William T. Jackson: William is a postdoctoral fellow in the Department of Public Administration and Policy. His research focuses on political control of the bureaucracy, representative bureaucracy, and emotional labor among social groups within the context of public service provision. Specifically, he is currently testing whether these three theories of public administration can help us understand disparities in the juvenile justice system and policing. 

Rae Jereza: Rae (they/them) is a senior researcher at the Polarization and Extremism Research Innovation Lab (PERIL) and research assistant professor at SPA. They are a sociocultural and linguistic anthropologist who focuses on the intersection of social media and the far-right in the U.S. They are also working on anti-colonial, anti-racist, and anti-imperial approaches to studying white supremacy, especially among ethnographers.
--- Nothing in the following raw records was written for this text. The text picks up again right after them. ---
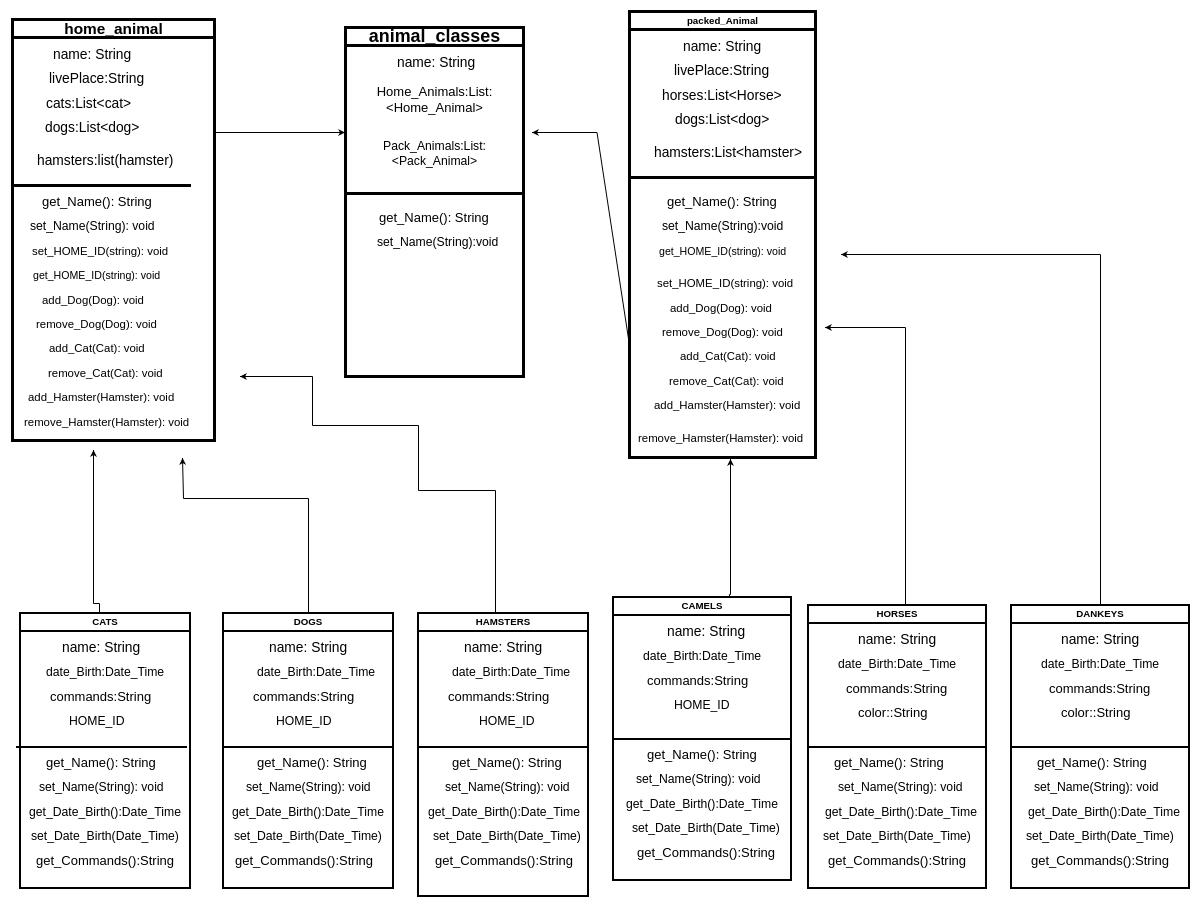
<!DOCTYPE html>
<html lang="en">
<head>
<meta charset="utf-8">
<title>Animal class diagram</title>
<style>
:root { --ink: #000; --paper: #fff; }
* { box-sizing: border-box; margin: 0; padding: 0; }
body { width: 1200px; height: 908px; overflow: hidden; background: var(--paper); color: var(--ink); font-family: "Liberation Sans", Arial, sans-serif; }
.diagram { position: relative; width: 1200px; height: 908px; overflow: hidden; }
.connectors { position: absolute; left: 0; top: 0; fill: none; stroke: var(--ink); stroke-width: 1; }
.connectors marker path { fill: var(--ink); stroke: none; }

.class { --line: 2px; --head: 16px; --attrs: 114px; --gap: 3px; position: absolute; display: flex; flex-direction: column; border: var(--line) solid var(--ink); }
.parent { --line: 3px; --head: 15px; --attrs: 145px; }
.pack { --attrs: 122px; }
h2 { flex: none; height: var(--head); line-height: var(--head); font-size: 9.7px; text-align: center; white-space: nowrap; }
hr { flex: none; height: var(--line); border: 0; background: var(--ink); }
ul { flex: none; list-style: none; }
.attributes { height: var(--attrs); padding-top: 4px; }
.methods { padding-top: var(--gap); }
li { height: 24.4px; line-height: 24.4px; padding-left: var(--x, 0); font-size: 11.4px; white-space: nowrap; }
.xs { font-size: 10.6px; }
.m { font-size: 12.2px; }
.l { font-size: 13px; }
.xl { font-size: 13.8px; }
.spaced { margin-top: 8px; }
.wrapped { height: auto; text-align: center; }

#home-animal { left: 11px; top: 18px; width: 205px; height: 424px; }
#home-animal h2 { font-size: 15.4px; }
#home-animal .divider { width: 177px; }
#animal-classes { left: 344px; top: 26px; width: 181px; height: 352px; --gap: 11px; }
#animal-classes h2 { font-size: 17.9px; }
#home-list { margin-top: 9px; line-height: 16px; }
#pack-list { margin-top: 23px; line-height: 14.5px; }
#packed-animal { left: 628px; top: 10px; width: 189px; height: 449px; --gap: 11px; }
#cats { left: 19px; top: 612px; width: 172px; height: 277px; }
#cats .divider { width: 171px; margin-left: -5px; }
#dogs { left: 222px; top: 612px; width: 172px; height: 277px; }
#hamsters { left: 417px; top: 612px; width: 172px; height: 285px; }
#camels { left: 612px; top: 596px; width: 180px; height: 285px; }
#horses { left: 807px; top: 604px; width: 180px; height: 285px; }
#dankeys { left: 1010px; top: 604px; width: 180px; height: 285px; }
</style>
</head>
<body>
<main class="diagram">
  <svg class="connectors" width="1200" height="908" viewBox="0 0 1200 908" aria-hidden="true">
    <defs>
      <marker id="arrow" markerUnits="userSpaceOnUse" markerWidth="8" markerHeight="8" refX="7" refY="4" orient="auto">
        <path d="M7 4L0 7.5L2 4L0 0.5Z"/>
      </marker>
    </defs>
    <g marker-end="url(#arrow)">
      <path d="M216 132.5H345" marker-end="url(#arrow)"/>
      <path d="M629 342L597 132.5H532" marker-end="url(#arrow)"/>
      <path d="M99.5 612V603.5H93.5V450" marker-end="url(#arrow)"/>
      <path d="M308.5 612V498.5H183.5L182.5 458" marker-end="url(#arrow)"/>
      <path d="M495.5 612V490.5H418.5V425.5H312.5V376.5H240" marker-end="url(#arrow)"/>
      <path d="M729.5 596V594.5H730.5V459" marker-end="url(#arrow)"/>
      <path d="M905.5 604V327.5H825" marker-end="url(#arrow)"/>
      <path d="M1100.5 604V254.5H841" marker-end="url(#arrow)"/>
    </g>
  </svg>

  <section class="class parent" id="home-animal">
    <h2>home_animal</h2><hr>
    <ul class="attributes">
      <li class="xl" style="--x:39px">name: String</li>
      <li class="xl" style="--x:35px">livePlace:String</li>
      <li class="xl" style="--x:32px">cats:List&lt;cat&gt;</li>
      <li class="xl" style="--x:31px">dogs:List&lt;dog&gt;</li>
      <li class="xl spaced" style="--x:23px">hamsters:list(hamster)</li>
    </ul><hr class="divider">
    <ul class="methods">
      <li class="l" style="--x:28px">get_Name(): String</li>
      <li class="m" style="--x:16px">set_Name(String): void</li>
      <li style="--x:18px">set_HOME_ID(string): void</li>
      <li class="xs" style="--x:19px">get_HOME_ID(string): void</li>
      <li style="--x:28px">add_Dog(Dog): void</li>
      <li style="--x:22px">remove_Dog(Dog): void</li>
      <li style="--x:35px">add_Cat(Cat): void</li>
      <li style="--x:34px">remove_Cat(Cat): void</li>
      <li style="--x:14px">add_Hamster(Hamster): void</li>
      <li style="--x:10px">remove_Hamster(Hamster): void</li>
    </ul>
  </section>

  <section class="class parent" id="animal-classes">
    <h2>animal_classes</h2><hr>
    <ul class="attributes">
      <li class="xl" style="--x:50px">name: String</li>
      <li class="l wrapped" id="home-list">Home_Animals:List:<br>&lt;Home_Animal&gt;</li>
      <li class="m wrapped" id="pack-list">Pack_Animals:List:<br>&lt;Pack_Animal&gt;</li>
    </ul><hr>
    <ul class="methods">
      <li class="l" style="--x:32px">get_Name(): String</li>
      <li class="m" style="--x:30px">set_Name(String):void</li>
    </ul>
  </section>

  <section class="class parent" id="packed-animal">
    <h2>packed_Animal</h2><hr>
    <ul class="attributes">
      <li class="xl" style="--x:52px">name: String</li>
      <li class="xl" style="--x:43px">livePlace:String</li>
      <li class="xl" style="--x:31px">horses:List&lt;Horse&gt;</li>
      <li class="xl" style="--x:44px">dogs:List&lt;dog&gt;</li>
      <li class="xl spaced" style="--x:23px">hamsters:List&lt;hamster&gt;</li>
    </ul><hr>
    <ul class="methods">
      <li class="l" style="--x:36px">get_Name(): String</li>
      <li class="m" style="--x:31px">set_Name(String):void</li>
      <li class="xs" style="--x:28px">get_HOME_ID(string): void</li>
      <li class="spaced" style="--x:26px">set_HOME_ID(string): void</li>
      <li style="--x:39px">add_Dog(Dog): void</li>
      <li style="--x:31px">remove_Dog(Dog): void</li>
      <li style="--x:49px">add_Cat(Cat): void</li>
      <li style="--x:38px">remove_Cat(Cat): void</li>
      <li style="--x:23px">add_Hamster(Hamster): void</li>
      <li class="spaced" style="--x:7px">remove_Hamster(Hamster): void</li>
    </ul>
  </section>

  <section class="class" id="cats">
    <h2>CATS</h2><hr>
    <ul class="attributes">
      <li class="xl" style="--x:41px">name: String</li>
      <li class="m" style="--x:25px">date_Birth:Date_Time</li>
      <li class="l" style="--x:29px">commands:String</li>
      <li class="m" style="--x:48px">HOME_ID</li>
    </ul><hr class="divider">
    <ul class="methods">
      <li class="l" style="--x:25px">get_Name(): String</li>
      <li class="m" style="--x:18px">set_Name(String): void</li>
      <li class="m" style="--x:8px">get_Date_Birth():Date_Time</li>
      <li class="m" style="--x:10px">set_Date_Birth(Date_Time)</li>
      <li class="l" style="--x:15px">get_Commands():String</li>
    </ul>
  </section>

  <section class="class" id="dogs">
    <h2>DOGS</h2><hr>
    <ul class="attributes">
      <li class="xl" style="--x:45px">name: String</li>
      <li class="m" style="--x:33px">date_Birth:Date_Time</li>
      <li class="l" style="--x:29px">commands:String</li>
      <li class="m" style="--x:52px">HOME_ID</li>
    </ul><hr>
    <ul class="methods">
      <li class="l" style="--x:33px">get_Name(): String</li>
      <li class="m" style="--x:22px">set_Name(String): void</li>
      <li class="m" style="--x:8px">get_Date_Birth():Date_Time</li>
      <li class="m" style="--x:10px">set_Date_Birth(Date_Time)</li>
      <li class="l" style="--x:11px">get_Commands():String</li>
    </ul>
  </section>

  <section class="class" id="hamsters">
    <h2>HAMSTERS</h2><hr>
    <ul class="attributes">
      <li class="xl" style="--x:45px">name: String</li>
      <li class="m" style="--x:33px">date_Birth:Date_Time</li>
      <li class="l" style="--x:29px">commands:String</li>
      <li class="m" style="--x:60px">HOME_ID</li>
    </ul><hr>
    <ul class="methods">
      <li class="l" style="--x:33px">get_Name(): String</li>
      <li class="m" style="--x:26px">set_Name(String): void</li>
      <li class="m" style="--x:9px">get_Date_Birth():Date_Time</li>
      <li class="m" style="--x:14px">set_Date_Birth(Date_Time)</li>
      <li class="l" style="--x:16px">get_Commands():String</li>
    </ul>
  </section>

  <section class="class pack" id="camels">
    <h2>CAMELS</h2><hr>
    <ul class="attributes">
      <li class="xl" style="--x:53px">name: String</li>
      <li class="m" style="--x:29px">date_Birth:Date_Time</li>
      <li class="l" style="--x:33px">commands:String</li>
      <li class="m" style="--x:60px">HOME_ID</li>
    </ul><hr>
    <ul class="methods">
      <li class="l" style="--x:33px">get_Name(): String</li>
      <li class="m" style="--x:22px">set_Name(String): void</li>
      <li class="m" style="--x:12px">get_Date_Birth():Date_Time</li>
      <li class="m" style="--x:18px">set_Date_Birth(Date_Time)</li>
      <li class="l" style="--x:23px">get_Commands():String</li>
    </ul>
  </section>

  <section class="class pack" id="horses">
    <h2>HORSES</h2><hr>
    <ul class="attributes">
      <li class="xl" style="--x:49px">name: String</li>
      <li class="m" style="--x:29px">date_Birth:Date_Time</li>
      <li class="l" style="--x:37px">commands:String</li>
      <li class="l" style="--x:49px">color::String</li>
    </ul><hr>
    <ul class="methods">
      <li class="l" style="--x:25px">get_Name(): String</li>
      <li class="m" style="--x:29px">set_Name(String): void</li>
      <li class="m" style="--x:16px">get_Date_Birth():Date_Time</li>
      <li class="m" style="--x:14px">set_Date_Birth(Date_Time)</li>
      <li class="l" style="--x:19px">get_Commands():String</li>
    </ul>
  </section>

  <section class="class pack" id="dankeys">
    <h2>DANKEYS</h2><hr>
    <ul class="attributes">
      <li class="xl" style="--x:49px">name: String</li>
      <li class="m" style="--x:29px">date_Birth:Date_Time</li>
      <li class="l" style="--x:37px">commands:String</li>
      <li class="l" style="--x:49px">color::String</li>
    </ul><hr>
    <ul class="methods">
      <li class="l" style="--x:25px">get_Name(): String</li>
      <li class="m" style="--x:22px">set_Name(String): void</li>
      <li class="m" style="--x:16px">get_Date_Birth():Date_Time</li>
      <li class="m" style="--x:14px">set_Date_Birth(Date_Time)</li>
      <li class="l" style="--x:19px">get_Commands():String</li>
    </ul>
  </section>
</main>
</body>
</html>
They hold a Ph.D. in anthropology from Binghamton University.

Suleyman Ozeren: Suleyman joins SPA as a professorial lecturer in the Department of Justice, Law, and Criminology. He formerly served as the president of the Global Policy and Strategy Institute and the director of the International Center for Terrorism and Transnational Crime (UTSAM) in Turkey. He received his Ph.D. degree in information science from the University of North Texas. Suleyman’s research interests include terrorism and counterterrorism, cybercrime, cyberterrorism, online extremism, countering violent extremism (CVE), and conflict resolution.

Sanja Pesek: Sanja is a professorial lecturer in the Department of Justice, Law, and Criminology. She holds a Ph.D. in political science from the Central European University and has taught several successful SPA courses in recent years as an adjunct. Her research examines the role of ordinary citizens in conflict and post-conflict societies.

Ali Valenzuela: Ali is an associate professor of government at SPA. Affiliated with the Center for Latin American and Latino Studies, he specializes in U.S. politics, with a focus on Latina/o/x attitudes, preferences, and turnout in U.S. elections; immigration and demographic change in the U.S.; public opinion and voter behavior; and ethno-racial and religious identities in politics. Ali’s research uses large-n surveys, field and survey experiments, and administrative data such as Census and election information to investigate the causes and consequences of ethno-racial politics in the U.S. He earned his Ph.D. from Stanford University.

Andrea Vilán: Andrea is an assistant professor in Justice, Law, and Criminology. She holds a Ph.D. in political science from the University of California, Los Angeles, and specializes in international law and organizations, human rights, and transnational activism. Her research explores domestic contestation of international norms by analyzing congressional transcripts, records of treaty negotiations, original datasets, and information from elite interviews conducted in Latin America.

Jhacova Williams: Jhacova joins SPA as an assistant professor of Public Administration and Policy and holds a PhD in economics from Louisiana State University. She is an applied microeconomist focusing primarily on economic history and cultural economics. Her previous work has examined Southern culture and the extent to which historical events have impacted the political behavior and economic outcomes of Southern Black Americans. Recent examples include historical lynchings and the political participation of Blacks and Confederate symbols and Black-White labor market differentials. Prior to joining SPA, Jhacova worked for the Rand Corporation.